The last book I completed in 2013 was also, in my mind, my most life changing. It is a absolute must read for any pastor or churchleader who wants to truly impact their community in a meaningful, Spirit-led way. Sometimes we lose perspective and Pastor Andy Stanley drives people to regain their perspective and stop looking beyond those who are at your doorstep. He makes the case that we (the Church) should stop saying we're doing the work of Jesus and just get to work. Good reminded for any person who calls themselves a Christian.
America Again: Re-Becoming the Greatness We Never Weren't by Stephen Colbert
I love me some good satire, that is for sure. Stephen Colbert (of the Colbert Report on Comedy Central), TV's resident king of satire, is at it again in his second book that focuses on social issues and political banter. Colbert's witty, twisted sense of humor cuts deep to the heart of so many controversial and divisive issues in our American culture and I have found it to be therapeutic. No matter if you watch Colbert's show every night or have never heard of him in your life you would do good to give this book a shot. One thing I will guarantee, you will laugh.

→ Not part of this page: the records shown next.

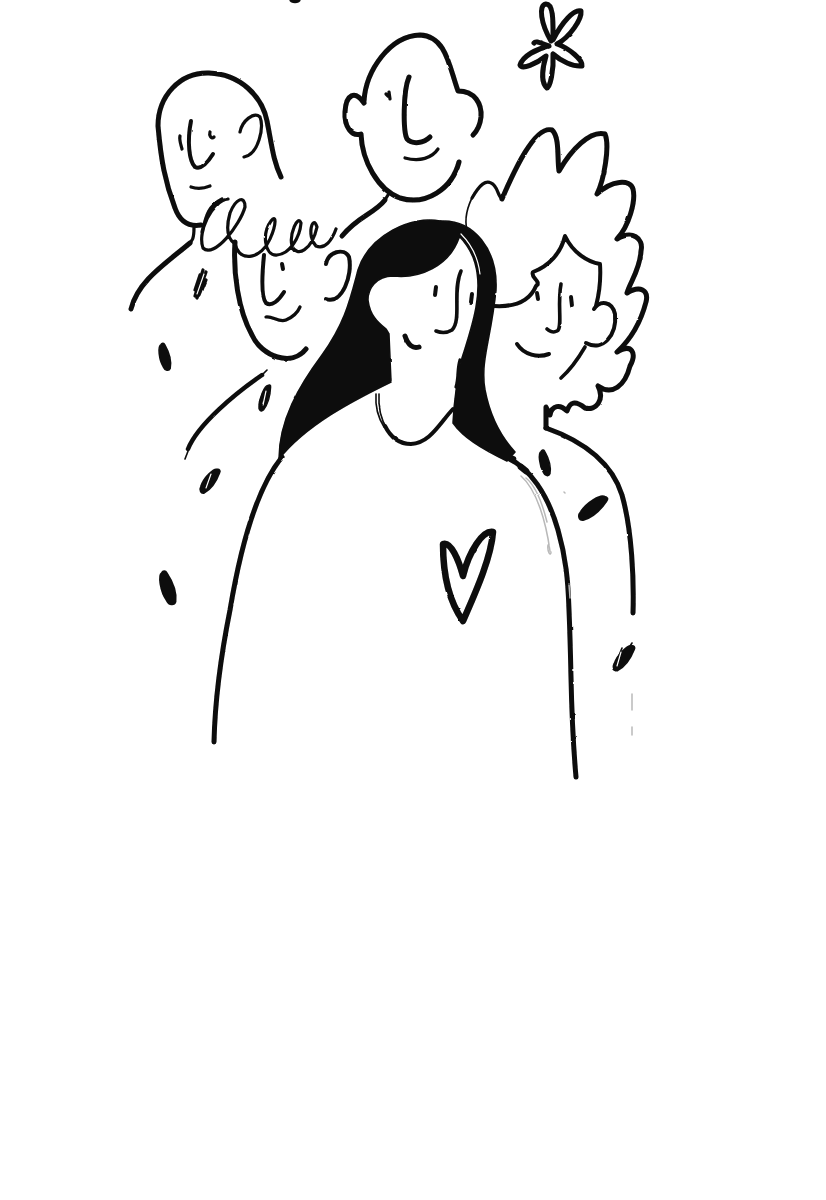
<!DOCTYPE html>
<html lang="en">
<head>
<meta charset="utf-8">
<title>Group portrait in ink</title>
<style>
:root { --paper: #ffffff; --ink: #0a0a0a; --smudge: #b9b9b9; }
html, body { margin: 0; background: var(--paper); overflow: hidden; }
.poster { position: relative; width: 826px; height: 1200px; overflow: hidden; background: var(--paper); }
.poster svg { display: block; }
.line { fill: none; stroke: var(--ink); stroke-width: 5; stroke-linecap: round; stroke-linejoin: round; }
.fine { stroke-width: 3.2; }
.thin { stroke-width: 1.6; }
.bold { stroke-width: 6.5; }
.solid { fill: var(--ink); stroke: var(--ink); stroke-width: 1.5; stroke-linejoin: round; }
.smudge { fill: none; stroke: var(--smudge); stroke-width: 1.5; stroke-linecap: round; }
.gap { fill: none; stroke: var(--paper); stroke-width: 1.2; stroke-linecap: round; }
</style>
</head>
<body>
<main class="poster">
<svg width="826" height="1200" viewBox="0 0 826 1200" role="img" aria-label="Ink drawing of five friends standing together, the woman in front with a heart on her chest">
  <defs>
    <path id="fleck" d="M-5 -12C-8 -10 -6 3 -1 10C1 14 5 14 6 11C7 3 3 -6 -1 -12C-2 -14 -4 -14 -5 -12Z"/>
    <filter id="rough-edge" x="0" y="0" width="826" height="1200" filterUnits="userSpaceOnUse">
      <feTurbulence type="fractalNoise" baseFrequency="0.09" numOctaves="2" seed="4" result="grain"/>
      <feDisplacementMap in="SourceGraphic" in2="grain" scale="1.8" xChannelSelector="R" yChannelSelector="G"/>
    </filter>
  </defs>

  <g filter="url(#rough-edge)">
    <g id="star" class="line">
      <path d="M551 41C541 24 538 5 546 4C554 4 553 24 553 40C562 22 574 9 581 11C582 19 570 37 557 44C569 48 583 60 582 66C573 67 561 61 553 54C554 70 550 88 547 88C540 82 543 66 546 56C536 64 522 70 520 65C523 56 536 49 549 46C542 44 536 40 534 43"/>
      <path d="M292 0C294 1 296 1 298 0"/>
    </g>

    <g id="bald-friend" class="line">
      <path d="M201 225C189 227 180 222 175 208C165 182 161 160 158 126C158 96 180 72 209 73C240 74 262 96 267 121C272 146 273 160 281 177"/>
      <path class="fine" d="M240 132C242 121 254 111 260 117C264 127 259 154 244 157"/>
      <path class="fine" d="M180 136C179 140 181 145 182 149M210 132C209 135 211 140 214 137"/>
      <path d="M191 121C187 141 189 161 195 167C201 170 208 162 213 154" stroke-width="4"/>
      <path class="fine" d="M191 187C197 189 205 188 210 186"/>
      <path class="fine" d="M194 227C194 238 193 241 187 246"/>
      <path d="M190 243C165 264 138 281 131 309"/>
    </g>

    <g id="tall-friend" class="line">
      <path d="M364 101C366 70 390 36 420 35C446 36 449 66 458 91C475 91 482 104 481 117C480 126 477 131 473 135"/>
      <path d="M364 103C355 90 346 94 345 112C344 127 352 137 361 134C362 161 378 190 400 198C426 206 452 189 459 162"/>
      <path class="fine" d="M389 92L390 99M386 94L388 96"/>
      <path d="M409 77C403 91 403 131 407 139C413 145 424 143 430 137"/>
      <path class="fine" d="M405 158C420 162 432 158 438 149"/>
      <path d="M385 200C374 214 358 216 342 236"/>
      <path class="fine" d="M388 195L383 203"/>
    </g>

    <g id="curly-friend" class="line">
      <path class="fine" d="M228 199C212 201 197 232 203 248C214 259 240 225 245 207C245 195 236 198 230 213C225 231 229 240 235 244C240 264 262 258 270 239C277 223 276 214 271 221C262 233 264 256 277 255C290 254 300 237 301 223C298 214 289 234 292 246C297 258 312 250 317 227C313 213 306 236 316 246C325 250 332 240 336 229"/>
      <path class="fine" d="M202 232C206 216 208 206 222 199"/>
      <path d="M235 242C233 272 238 310 252 335C262 357 292 367 306 349"/>
      <path d="M326 264C328 252 344 247 349 257C353 275 342 305 326 299" stroke-width="4"/>
      <path d="M264 255C262 275 261 297 266 303C272 307 279 300 284 292" stroke-width="4"/>
      <path d="M282 264L283 269" stroke-width="4"/>
      <path class="fine" d="M266 317C273 316 279 323 286 320C293 317 297 314 300 307"/>
      <path d="M262 375C236 393 198 424 188 449" stroke-width="4.5"/>
      <path class="thin" d="M267 370L260 377M190 446L185 459"/>
    </g>

    <g id="big-hair-friend" class="line">
      <path class="thin" d="M467 230C464 218 468 205 474 194"/>
      <path class="fine" d="M472 198C480 184 486 180 491 183C498 186 497 195 502 199"/>
      <path d="M502 199C514 171 535 125 552 130C560 137 557 160 559 171C571 150 590 130 605 134C610 146 604 180 597 194C612 180 630 179 633 189C636 201 629 226 617 239C632 230 644 238 641 251C640 270 630 282 627 293C640 285 649 290 646 302C640 325 630 340 617 352C632 343 637 353 630 366C625 386 612 396 598 386C605 400 596 411 585 408C575 400 570 402 567 411C560 404 552 405 550 415L546 407L546 428"/>
      <path d="M494 306C511 307 529 303 536 286C542 281 530 278 533 272C549 266 561 253 565 236C573 253 588 262 600 264C601 280 600 291 596 306" stroke-width="4"/>
      <path d="M594 309C600 300 612 301 615 314C617 335 603 352 586 343" stroke-width="4"/>
      <path d="M585 347C578 359 570 370 561 378" stroke-width="3.6"/>
      <path d="M537 293L538 299M571 297L572 306" stroke-width="4"/>
      <path d="M561 284C557 305 563 328 557 331C553 333 549 331 547 329" stroke-width="3.6"/>
      <path d="M517 344C524 355 538 358 549 354" stroke-width="4"/>
      <path d="M546 428C580 440 611 460 622 495C632 530 634 580 633 613"/>
    </g>

    <g id="front-woman">
      <path class="solid" d="M459 238C449 266 420 279 393 276C376 276 368 289 368 300C370 317 380 324 386 329L389 334L391 382C352 401 306 425 279 459C279 420 299 386 322 355C345 323 350 300 358 270C369 235 412 215 440 221L466 230L459 238Z"/>
      <path class="solid" d="M440 221C474 219 498 250 496 290C491 340 480 361 485 390C490 416 501 437 515 452L507 461C480 448 463 437 453 423C454 401 456 385 462 358C474 321 483 291 475 263C471 249 464 241 458 235Z"/>
      <path class="gap" d="M461 234C471 244 478 257 480 274"/>
      <g class="line">
        <path class="fine" d="M460 360C457 370 459 377 456 387"/>
        <path class="thin" d="M376 394C375 408 379 419 384 427M379 394C378 410 382 421 387 429"/>
        <path d="M385 426C391 438 400 444 411 444C430 443 439 424 453 409" stroke-width="4"/>
        <path d="M436 287L435 295M472 294L471 302" stroke-width="4"/>
        <path d="M461 271C452 291 462 320 452 330C447 333 441 333 436 331" stroke-width="3.6"/>
        <path d="M405 336C408 345 413 349 419 347"/>
        <path d="M282 457C256 489 240 550 230 610C220 660 215 700 214 742"/>
        <path d="M505 457C530 467 548 495 558 530C566 558 568 580 569 610C572 680 570 710 576 777"/>
        <path class="bold" d="M507 457L513 459M521 467L526 471"/>
      </g>
      <path id="heart" class="line bold" d="M463 576C459 561 451 541 443 544C443 571 448 600 463 621C472 600 491 560 493 532C483 530 469 551 463 576Z"/>
      <path class="smudge" d="M521 476C537 490 546 522 550 551M526 478C537 487 543 506 547 522M548 545C547 552 551 557 551 552M569 585L570 598"/>
    </g>

    <g id="confetti" class="solid">
      <use href="#fleck" transform="translate(165 357) rotate(4)"/>
      <use href="#fleck" transform="translate(210 481) rotate(54) scale(1.05)"/>
      <use href="#fleck" transform="translate(168 588) rotate(0) scale(1.25)"/>
      <use href="#fleck" transform="translate(265 398) rotate(32) scale(.85 1)"/>
      <use href="#fleck" transform="translate(545 463) rotate(4) scale(.95)"/>
      <use href="#fleck" transform="translate(593 508) rotate(68) scale(1.25)"/>
      <use href="#fleck" transform="translate(624 658) rotate(55) scale(1.1)"/>
    </g>
    <g class="line" stroke-width="2">
      <path class="fine" d="M203 270L195 296M206 272L197 298M200 275L195 290M206 280L200 295"/>
      <path class="thin" d="M622 648L614 668M632 643L620 662"/>
    </g>
    <path class="gap" d="M204 274L197 294M621 652L617 666M211 474L206 488M266 391L263 405"/>
    <path class="smudge" d="M632 694V710M632 727V735M564 492L565 493" stroke-width="1"/>
  </g>
</svg>
</main>
</body>
</html>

Stuff Christians Like by Jonathan Acuff
This book really helped me learn to laugh at myself. Christians (like myself) sometimes take themselves way too seriously and need to learn to simply lighten up and learn to live with more true joy in their hearts. Acuff puts an amazingly brilliant spin on so many things in Church culture like prayer circles, mega churches, and the vital role of swearing. In the middle of the laughs and chuckles this book will provide you will also be able to see some pretty unstated truths. The first of them is Acuff's premise .... God loves us and He made us to laugh!
Heaven and Hell: My Life in the Eagles (1974-2001) by Don Felder
Ever since I was a little kid riding around with my dad in his 1995 beat up Geo Metro the Eagles have been a huge part of my life. They are literally the first band I remember when I look back on my life. My father taught me to appreciate their impact on modern music and Don Felder was a crucial component in that appreciation. This book gives a great, insightful look into one of the most influential music group of the 20th century. It's a winner through and through.
Suicide Squad Vol 1. - Kicked in the Teeth by Adam Glass
Comics are my weakness when it comes to literature. For a comic to really stand out to me at this point ithas to be the perfect mix of imaginative art, deep storytelling, and above all fun! Suicide Squad does exactly that in the first volume of the DC New 52 reboot. If you're new to comics or a salty veteran get this book and be prepared to enjoy every second.